  • The straw was actually rather necessary because ancient brewing involved the use of bread to begin the fermentation process, thus creating a layer of gunge floating  on top of the beer and indeed probably within the liquid as well.

  • You could either strain the beer into another vessel to remove the top layer, or you could just stick a straw in and enjoy.


These are terracotta beer strainers


  • Beer was such an important staple in Mesopotamian life that the Code of Hammurabi included laws regulating beer and beer taverns so that citizens would be encouraged to enjoy their beer responsibly.
  • Beer is a very ancient product. Some have even claimed that barley was first cultivated not for bread but for beer.
  • Most straws were probably made of reeds, so they have not survived, though metal straws, in gold and in bronze  have been found in archaeological excavations . One reads that  bone and metal strainer tips were attached to the end of straws but I've not seen this in any archaeological book whereas it is also written that the metal straws were sealed at the end but had perforations in the sides near mouth tip.




  • When they were drinking, Sumerian's apparently  toasted each other with the expression Nin-kasira "To Nin-kasi".

  • Nin-kasi was chief brewer and possibly wine-maker of the great god En-lil and thus of all the gods. It was Nin-kasi's particular responsibility to provide alcoholic beverages, above all, beer, for the temples of the Mesopotamian sacred city Nippur. Many other temples maintained brewers to make the beer to be used in rituals.

  • Her father was Enki, the lord Nudimmud, and her mother was Ninti, the queen of the Abzu. She is also one of the eight children created in order to heal one of the eight wounds that Enki receives. Furthermore, she is the goddess of alcohol. She was also borne of "sparkling fresh water." She is the goddess made to "satisfy the desire" and "sate the heart."
  • There is a famous Old Babylonian cuneiform tablet  which records The Hym to Ninkasi for the making of beer.

  • The "Hymn to Nin-kasi" is one of two extant "Sumerian drinking songs" dating from the Old Babylonioan Period in  8th century B.C. It is primarily concerned with the beer-making process.


The two songs in the hymn are always found together, though their contents differ. The first one describes the step-by step process of Sumerian beer brewing, from the preparation and heating of barley mash to the fermentation of the liquid. The second part celebrates the containers in which the beer was brewed and served and includes the toasts in drinking songs.

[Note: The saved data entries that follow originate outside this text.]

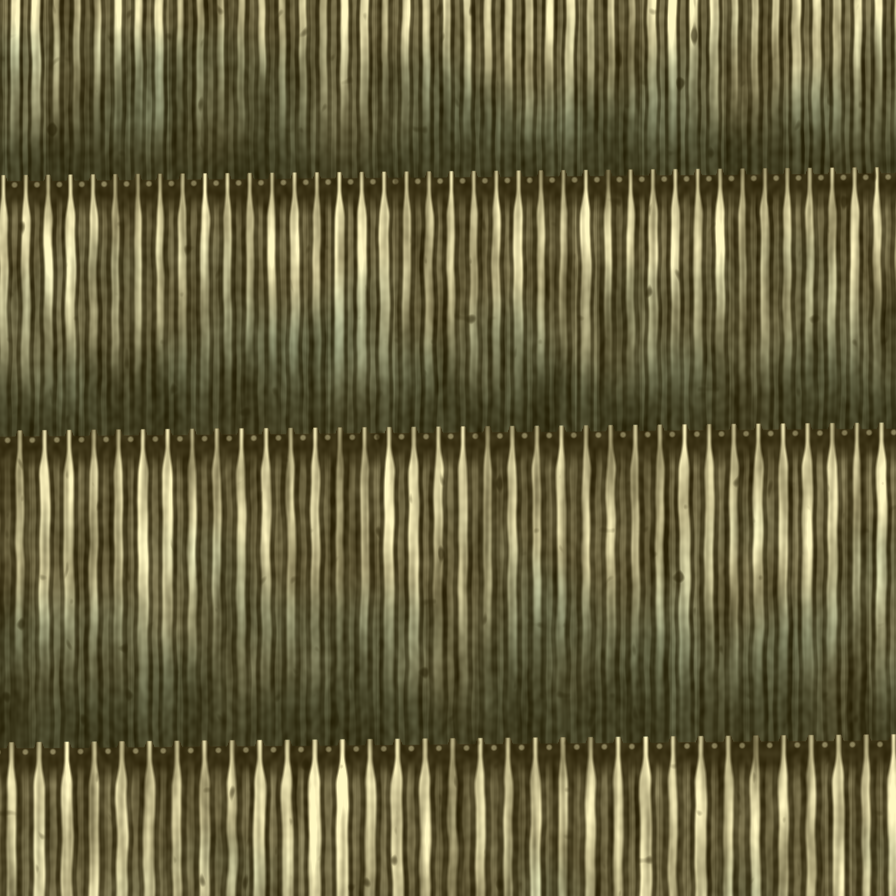
A Shadertoy shader for this texture:

```glsl
// Stacked rows of worn brass fins, each fin tapering to a narrow bright tip.

float hash(vec2 p) {
    p = fract(p * vec2(0.1031, 0.1137));
    p += dot(p, p.yx + 33.33);
    return fract((p.x + p.y) * p.x * 7.13);
}

vec2 gradient(vec2 cell) {
    float angle = 6.2832 * hash(cell);
    return vec2(cos(angle), sin(angle));
}

// Gradient noise, roughly -0.7 to 0.7
float noise(vec2 p) {
    vec2 i = floor(p), f = p - i;
    vec2 s = f * f * f * (f * (f * 6.0 - 15.0) + 10.0);
    vec2 e = vec2(1.0, 0.0);
    float low = mix(dot(gradient(i), f), dot(gradient(i + e.xy), f - e.xy), s.x);
    float high = mix(dot(gradient(i + e.yx), f - e.yx), dot(gradient(i + 1.0), f - 1.0), s.x);
    return mix(low, high, s.y);
}

// Returns tone, coverage and depth fraction; row = (top, height, fin count, first fin)
vec3 finRow(vec2 uv, vec4 row, float pixel) {
    float depth = row.x - uv.y;
    float h = clamp(depth / row.y, 0.0, 1.0);
    float u = uv.x * row.z - row.w + 0.5;
    float id = floor(u);
    float seed = hash(vec2(id + 11.0, row.z * 3.0));
    float open = smoothstep(0.018, 0.052, depth);
    float wobble = 0.09 * noise(vec2(id * 5.37 + row.z, uv.y * 22.0));
    float p = fract(u) - 0.5;
    float side = abs(p + wobble * open);
    float soft = 0.05 + 0.5 * pixel * row.z;

    // Bright fin: thin tip, then a wider worn face
    float halfWidth = mix(0.075, 0.15 + 0.07 * seed, open);
    float fin = 1.0 - smoothstep(halfWidth - soft, halfWidth + soft, side);
    float streak = noise(vec2(uv.x * 150.0, uv.y * 9.0 + row.z));
    float patches = noise(uv * vec2(24.0, 13.0) + row.z);
    float shine = mix(1.0, 0.36, smoothstep(0.25, 0.95, h));
    shine *= 0.83 + 0.3 * (seed - 0.5) + 0.5 * streak + 0.35 * patches;

    // Dull rib in each gap, flanked by dark grooves
    float rib = smoothstep(0.33, 0.43, side) * open;
    float gap = 0.07 + 0.06 * open + rib * (0.15 + 0.12 * seed);
    gap += (0.16 * streak + 0.13 * patches) * open;
    float tone = mix(gap, shine, fin);

    // Small studs between tips
    vec2 stud = vec2((0.5 - abs(p)) / row.z, depth - 0.011);
    tone += 0.4 * (1.0 - smoothstep(0.0015, 0.0045, length(stud)));
    tone *= 1.0 - 0.42 * smoothstep(0.72, 1.0, h);

    // Tips rise above the edge of the row
    float edge = 0.007 * smoothstep(0.08, 0.2, abs(p));
    float cover = smoothstep(-pixel, pixel, depth - edge);
    return vec3(tone, cover, h);
}

void mainImage(out vec4 fragColor, in vec2 fragCoord) {
    vec2 uv = fragCoord / iResolution.xy;
    float pixel = 1.0 / iResolution.y;
    vec2 tilted = uv - vec2(0.0, 0.009 * (uv.x - 0.5));

    // Fins grow wider and rows taller toward the bottom
    vec4 rows[4] = vec4[4](
        vec4(1.060, 0.251, 43.6, 0.74),
        vec4(0.809, 0.285, 40.0, 0.15),
        vec4(0.524, 0.348, 36.4, 0.81),
        vec4(0.176, 0.420, 32.5, 0.42));
    float tone = 0.0, depth = 0.0;
    for (int i = 0; i < 4; i++) {
        vec3 layer = finRow(tilted, rows[i], pixel);
        tone = mix(tone, layer.x, layer.y);
        depth = mix(depth, layer.z, layer.y);
    }

    // Fine grain and sparse dark pits
    tone += 0.09 * noise(uv * vec2(130.0, 85.0));
    tone *= 1.0 - 0.6 * smoothstep(0.42, 0.6, noise(uv * vec2(60.0, 38.0) + 7.0));

    // Brass ramp with a green tarnish toward the bottom of each row
    tone = clamp(tone, 0.0, 1.1);
    vec3 color = mix(vec3(0.16, 0.13, 0.03), vec3(0.92, 0.90, 0.74), tone);
    float tarnish = smoothstep(0.3, 1.0, depth + 0.5 * noise(uv * 9.0));
    color *= mix(vec3(1.02, 1.0, 0.94), vec3(0.93, 1.0, 1.0), tarnish);
    fragColor = vec4(color, 1.0);
}
```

This has been used as the basis of creating a modern version of Sumerian beer by the aply named Ninkasi Brewing company.





Looking more carefully at the fake plaque>>>>>>